++++ Records for processing
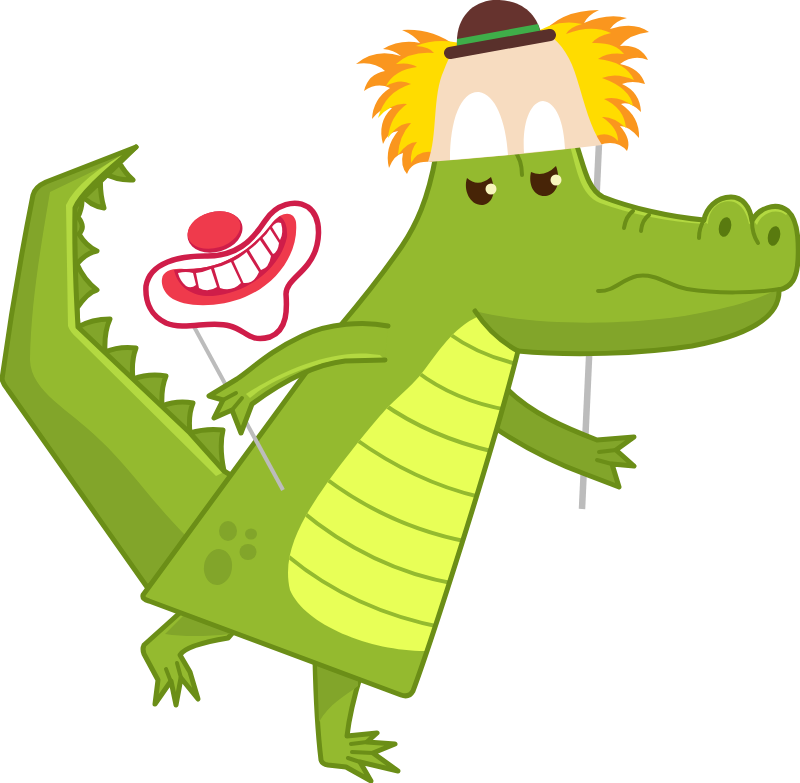
<!DOCTYPE html>
<html lang="en">
<head>
<meta charset="utf-8">
<title>Crocodile in a clown mask</title>
<style>
:root{--skin:#94ba2f;--shade:#82a52a;--light:#b3d941;--line:#6b8e17;--nostril:#597a0f;--belly:#e8ff57;--crimson:#cf1d49;--red:#ef3a4c;--yellow:#ffdc00;--orange:#fa961e;--peach:#f7dcc0;--brown:#66332e;--brim:#59302b;--ribbon:#3fae49;--eye:#472407;--stick:#bcbcbc}
html,body{margin:0;height:100%;overflow:hidden;background:#fff}
svg{display:block;width:800px;height:783px}
.outlined{fill:var(--skin);stroke:var(--line);stroke-width:5;stroke-linejoin:round;stroke-linecap:round}
.outlined.far{fill:var(--shade)}
.skin{fill:var(--skin)}
.dark{fill:var(--shade)}
.light{fill:var(--light)}
.contour{fill:none;stroke:var(--line);stroke-width:5;stroke-linecap:round;stroke-linejoin:round}
.fine{stroke-width:4}
.nostril{fill:var(--nostril)}
.stick{stroke:var(--stick);stroke-width:6.5}
.thin{stroke-width:4}
.belly{fill:var(--belly)}
.scale{fill:none;stroke:var(--skin);stroke-width:4}
.white{fill:#fff}
.grimace{fill:#fff;stroke:var(--crimson);stroke-width:5.5}
.crimson{fill:var(--crimson)}
.red{fill:var(--red)}
.yellow{fill:var(--yellow)}
.orange{fill:var(--orange)}
.peach{fill:var(--peach)}
.brown{fill:var(--brown)}
.ribbon{fill:var(--ribbon)}
.brim{stroke:var(--brim);stroke-width:12;stroke-linecap:round}
.eye{fill:var(--eye)}
.glint{fill:#f8f6bd}
</style>
</head>
<body>
<svg viewBox="0 0 800 783" role="img" aria-label="Crocodile holding a clown mask in two halves on sticks">
<defs>
<path id="tail-shape" d="M136 147L46 182Q35 187 33 195Q15 285 2 379Q3 384 8 390L147 587L200 560L242 482L224 471L190 433L78 327Q74 260 75 208Q82 190 136 147Z"/>
<path id="body-shape" d="M436 155C428 200 416 225 402 246C382 275 357 306 340 326L143 595Q142 599 149 601L401 695Q409 698 413 691C430 645 492 455 518 351C570 356 640 354 692 346C750 335 780 316 779 290C792 287 797 278 798 260C799 240 798 220 788 211C775 201 758 209 752 221C750 206 742 197 731 197C716 197 706 209 704 220C670 217 631 208 603 197C588 190 584 167 577 146L508 125Z"/>
<path id="belly-shape" d="M479 316Q496 337 517 351C495 450 454 570 425 651C370 651 305 625 290 590C281 552 304 516 327 483C352 449 375 421 388 407C405 391 414 383 422 373C438 353 452 328 479 316Z"/>
<path id="grimace-shape" d="M146 286C150 262 180 256 205 256C236 257 252 241 265 221C276 204 295 199 308 207C323 218 321 247 308 264C299 276 286 283 286 294C287 308 288 330 270 337C249 343 246 330 230 326C210 320 185 331 166 323C151 316 145 302 146 286Z"/>
<path id="smile-shape" d="M162 279C163 270 174 268 184 269C222 270 252 250 273 222C282 211 294 211 296 222C299 253 277 284 245 297C219 308 184 308 170 297C164 292 161 285 162 279Z"/>
<clipPath id="tail-clip"><use href="#tail-shape"/></clipPath>
<clipPath id="body-clip"><use href="#body-shape"/></clipPath>
<clipPath id="belly-clip"><use href="#belly-shape"/></clipPath>
</defs>

<g id="tail">
<path class="outlined far" d="M136 147L119 162Q125 173 133 180Q118 181 101 172Q99 191 104 208Q90 206 81 194Q84 204 78 217Q86 227 79 234Q86 246 97 251Q86 253 77 264Q84 280 97 290Q88 292 77 308L78 327Q92 319 110 319Q104 332 105 352Q119 346 136 348Q131 361 133 379Q149 373 166 376Q161 388 162 406Q177 400 193 403Q188 415 190 433Q206 428 223 430Q219 447 224 471L76 327L74 207Z"/>
<use href="#tail-shape" class="skin"/>
<g clip-path="url(#tail-clip)">
<path class="dark" d="M33 180L0 383L147 592L190 540C150 500 130 468 100 440C70 410 31 392 30 360C31 300 42 240 50 192L100 168L136 147Z"/>
<path class="light" d="M136 147Q78 178 66 205L68 326Q70 332 77 338L216 476L228 470L78 327L75 208Z"/>
</g>
<use href="#tail-shape" class="contour"/>
</g>

<g id="legs">
<path class="outlined" d="M183 610L144 645Q142 649 144 654L158 680L155 704L171 681L176 705L181 678L198 699L190 672L180 655Q186 645 228 638L242 622Z"/>
<path class="dark" d="M184 615L165 634Q192 638 230 634L236 625Z"/>
<path class="contour fine" d="M171 682L166 669M181 678L177 663"/>
<path class="outlined" d="M315 660C316 705 318 735 321 760Q322 764 328 765L346 767L371 781L360 762L398 771L373 753L395 744L367 742L377 733L347 736Q350 710 361 674Z"/>
<path class="dark" d="M317 663L319 722C329 704 345 696 358 686V672Z"/>
<path class="contour fine" d="M360 762L348 758M373 753L352 752M367 742L351 744"/>
</g>

<g id="far-arm">
<path class="stick" d="M599 143L582 509"/>
<path class="outlined far" d="M506 388C532 414 566 428 597 440L634 437L616 450L634 466L612 464L619 487L585 474C555 463 525 448 495 428Z"/>
<path class="contour fine" d="M616 450L599 452M612 464L597 460"/>
</g>

<g id="body">
<use href="#body-shape" class="skin"/>
<g clip-path="url(#body-clip)">
<path class="dark" d="M475 311C540 328 650 325 710 311C745 304 765 296 780 288V350L518 356Q492 337 475 311Z"/>
<path class="light" d="M570 146C577 170 580 195 600 203C630 214 670 222 705 224L706 217C670 214 630 206 603 195C588 188 584 167 577 146Z"/>
<path class="light" d="M708 224C709 205 724 199 734 202Q745 206 749 224L754 222Q748 194 730 196Q709 198 703 221ZM757 225C762 212 777 208 786 215L790 211Q768 198 753 220Z"/>
</g>
<use href="#belly-shape" class="belly"/>
<g class="scale" clip-path="url(#belly-clip)">
<path d="M448 333Q480 356 518 364M416 371Q455 401 508 410M382 403Q430 437 495 452M354 438Q415 482 480 497M325 478Q390 527 469 542M299 509Q370 569 456 584M283 552Q350 610 445 628"/>
</g>
<use href="#body-shape" class="contour"/>
<path class="contour" d="M518 351Q492 337 475 311"/>
<g class="dark">
<ellipse cx="218" cy="567" rx="14" ry="18" transform="rotate(8 218 567)"/>
<ellipse cx="228" cy="531" rx="9" ry="10"/>
<ellipse cx="248" cy="552" rx="8.500" ry="8"/>
<ellipse cx="251" cy="534" rx="6" ry="5.500"/>
</g>
</g>

<g id="face">
<path class="contour fine" d="M598 291C614 292 622 279 637 276C657 273 669 286 687 289C718 294 754 293 780 289"/>
<path class="contour fine" d="M624 228Q626 216 633 211M641 231Q642 220 649 215M704 220Q699 228 699 238M752 221Q752 234 758 243M514 150Q522 160 522 175"/>
<ellipse class="nostril" cx="725" cy="227" rx="6" ry="10" transform="rotate(14 725 227)"/>
<ellipse class="nostril" cx="774" cy="236" rx="6" ry="10" transform="rotate(14 774 236)"/>
<path class="eye" d="M467 178Q478 188 491 177C496 190 494 203 483 205C470 206 463 190 467 178Z"/>
<circle class="glint" cx="491" cy="189" r="5.500"/>
<path class="eye" d="M531 172Q544 178 556 166C561 180 558 194 546 196C534 197 528 185 531 172Z"/>
<circle class="glint" cx="556" cy="180" r="5.500"/>
</g>

<g id="clown-wig-mask">
<path class="orange" d="M456 46Q432 28 402 30Q414 35 420 43Q400 39 383 49Q394 50 401 56Q375 48 356 64Q374 61 385 71Q368 74 364 91Q377 82 390 88Q373 99 372 119Q381 107 392 108Q377 122 383 144Q388 132 398 131Q384 148 389 168Q394 155 403 153Q400 166 407 174Q412 160 432 162L450 100Z"/>
<path class="yellow" d="M470 46Q440 36 416 46Q430 47 434 53Q410 51 396 64Q410 62 417 67Q394 70 386 86Q400 78 411 84Q385 92 378 118Q392 102 407 104Q390 116 388 138Q398 123 411 123Q399 136 398 155Q407 142 417 142Q410 150 411 163Q418 150 432 152L450 100Z"/>
<path class="orange" d="M540 36Q560 10 599 10Q588 15 584 23Q607 13 627 18Q615 21 610 29Q634 21 649 32Q630 34 620 46Q640 44 648 60Q633 54 620 64Q640 68 645 84Q632 80 622 84Q640 92 641 112Q630 101 621 104Q640 117 639 138Q629 126 620 126Q632 140 627 151Q617 139 599 145L560 85Z"/>
<path class="yellow" d="M530 36Q556 18 582 24Q570 27 566 34Q592 24 611 33Q597 36 592 43Q615 42 624 54Q608 52 598 59Q626 62 634 80Q616 72 602 78Q630 88 633 106Q618 95 604 99Q624 108 626 128Q613 116 602 117Q618 128 618 141Q609 131 596 136L560 85Z"/>
<path class="peach" d="M428 162C438 135 432 96 444 70C449 56 455 48 462 42L548 34C562 44 571 58 577 79C585 105 590 127 602 145Q512 156 428 162Z"/>
<path class="white" d="M450 160C450 119 461 91 479 92C495 94 506 121 508 155ZM524 153C522 123 530 102 543 101C556 102 564 122 565 149Z"/>
<path class="brown" d="M457 47C455 18 472 2 493 0C516-1 535 9 541 33Z"/>
<path class="ribbon" d="M457 39L538 24L541 34L457 49Z"/>
<path class="brim" d="M450 53L550 35"/>
</g>

<g id="clown-smile-mask">
<path class="stick thin" d="M192 323L283 490"/>
<use href="#grimace-shape" class="grimace"/>
<ellipse class="crimson" cx="215" cy="232" rx="28" ry="20" transform="rotate(-16 215 232)"/>
<ellipse class="red" cx="214" cy="230" rx="27" ry="18" transform="rotate(-16 214 230)"/>
<use href="#smile-shape" class="red"/>
<path id="mouth-opening" class="crimson" d="M174 270L184 269C222 270 252 250 273 222L280 216Q288 222 287 237C280 270 246 293 213 296C193 297 178 288 174 270Z"/>
<g id="teeth" class="white">
<path d="M178 273Q186 271 193 273L196 285Q191 289 186 286Q180 281 178 273Z"/>
<path d="M196 273Q204 272 211 269L217 287Q208 293 199 288Z"/>
<path d="M214 268Q223 266 231 262L241 283Q232 292 220 288Z"/>
<path d="M233.500 261Q241 257 246.500 252L259 272Q254 284 243.500 283Z"/>
<path d="M249 250Q255 246 260 240L271 256Q269 268 261 270Z"/>
<path d="M262.500 238Q267 234 270 229L279 243Q278 252 273 254Z"/>
<path d="M272 227Q276 221 281 223Q284 233 280 240Z"/>
</g>
</g>

<g id="near-arm">
<path class="skin" d="M388 326C365 321 328 323 302 336C270 351 253 368 237 379L209 396L223 400L214 418L232 410L241 433L252 404C275 387 310 365 345 361L385 360Z"/>
<path class="light" d="M250 398C268 382 310 362 350 359L385 360L380 355C335 347 283 370 246 394Z"/>
<path class="contour" d="M388 326C365 321 328 323 302 336C270 351 253 368 237 379L209 396L223 400L214 418L232 410L241 433L252 404C275 387 310 365 345 361L385 360"/>
<path class="contour fine" d="M223 400L236 393M232 410L242 398"/>
</g>
</svg>
</body>
</html>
++++++++
# Assignment
Please set down only the lines from the first line of the records above through the line that has "147L46 182Q35 187", exactly, and not the pictures.

# Output for this task
<!DOCTYPE html>
<html lang="en">
<head>
<meta charset="utf-8">
<title>Crocodile in a clown mask</title>
<style>
:root{--skin:#94ba2f;--shade:#82a52a;--light:#b3d941;--line:#6b8e17;--nostril:#597a0f;--belly:#e8ff57;--crimson:#cf1d49;--red:#ef3a4c;--yellow:#ffdc00;--orange:#fa961e;--peach:#f7dcc0;--brown:#66332e;--brim:#59302b;--ribbon:#3fae49;--eye:#472407;--stick:#bcbcbc}
html,body{margin:0;height:100%;overflow:hidden;background:#fff}
svg{display:block;width:800px;height:783px}
.outlined{fill:var(--skin);stroke:var(--line);stroke-width:5;stroke-linejoin:round;stroke-linecap:round}
.outlined.far{fill:var(--shade)}
.skin{fill:var(--skin)}
.dark{fill:var(--shade)}
.light{fill:var(--light)}
.contour{fill:none;stroke:var(--line);stroke-width:5;stroke-linecap:round;stroke-linejoin:round}
.fine{stroke-width:4}
.nostril{fill:var(--nostril)}
.stick{stroke:var(--stick);stroke-width:6.5}
.thin{stroke-width:4}
.belly{fill:var(--belly)}
.scale{fill:none;stroke:var(--skin);stroke-width:4}
.white{fill:#fff}
.grimace{fill:#fff;stroke:var(--crimson);stroke-width:5.5}
.crimson{fill:var(--crimson)}
.red{fill:var(--red)}
.yellow{fill:var(--yellow)}
.orange{fill:var(--orange)}
.peach{fill:var(--peach)}
.brown{fill:var(--brown)}
.ribbon{fill:var(--ribbon)}
.brim{stroke:var(--brim);stroke-width:12;stroke-linecap:round}
.eye{fill:var(--eye)}
.glint{fill:#f8f6bd}
</style>
</head>
<body>
<svg viewBox="0 0 800 783" role="img" aria-label="Crocodile holding a clown mask in two halves on sticks">
<defs>
<path id="tail-shape" d="M136 147L46 182Q35 187 33 195Q15 285 2 379Q3 384 8 390L147 587L200 560L242 482L224 471L190 433L78 327Q74 260 75 208Q82 190 136 147Z"/>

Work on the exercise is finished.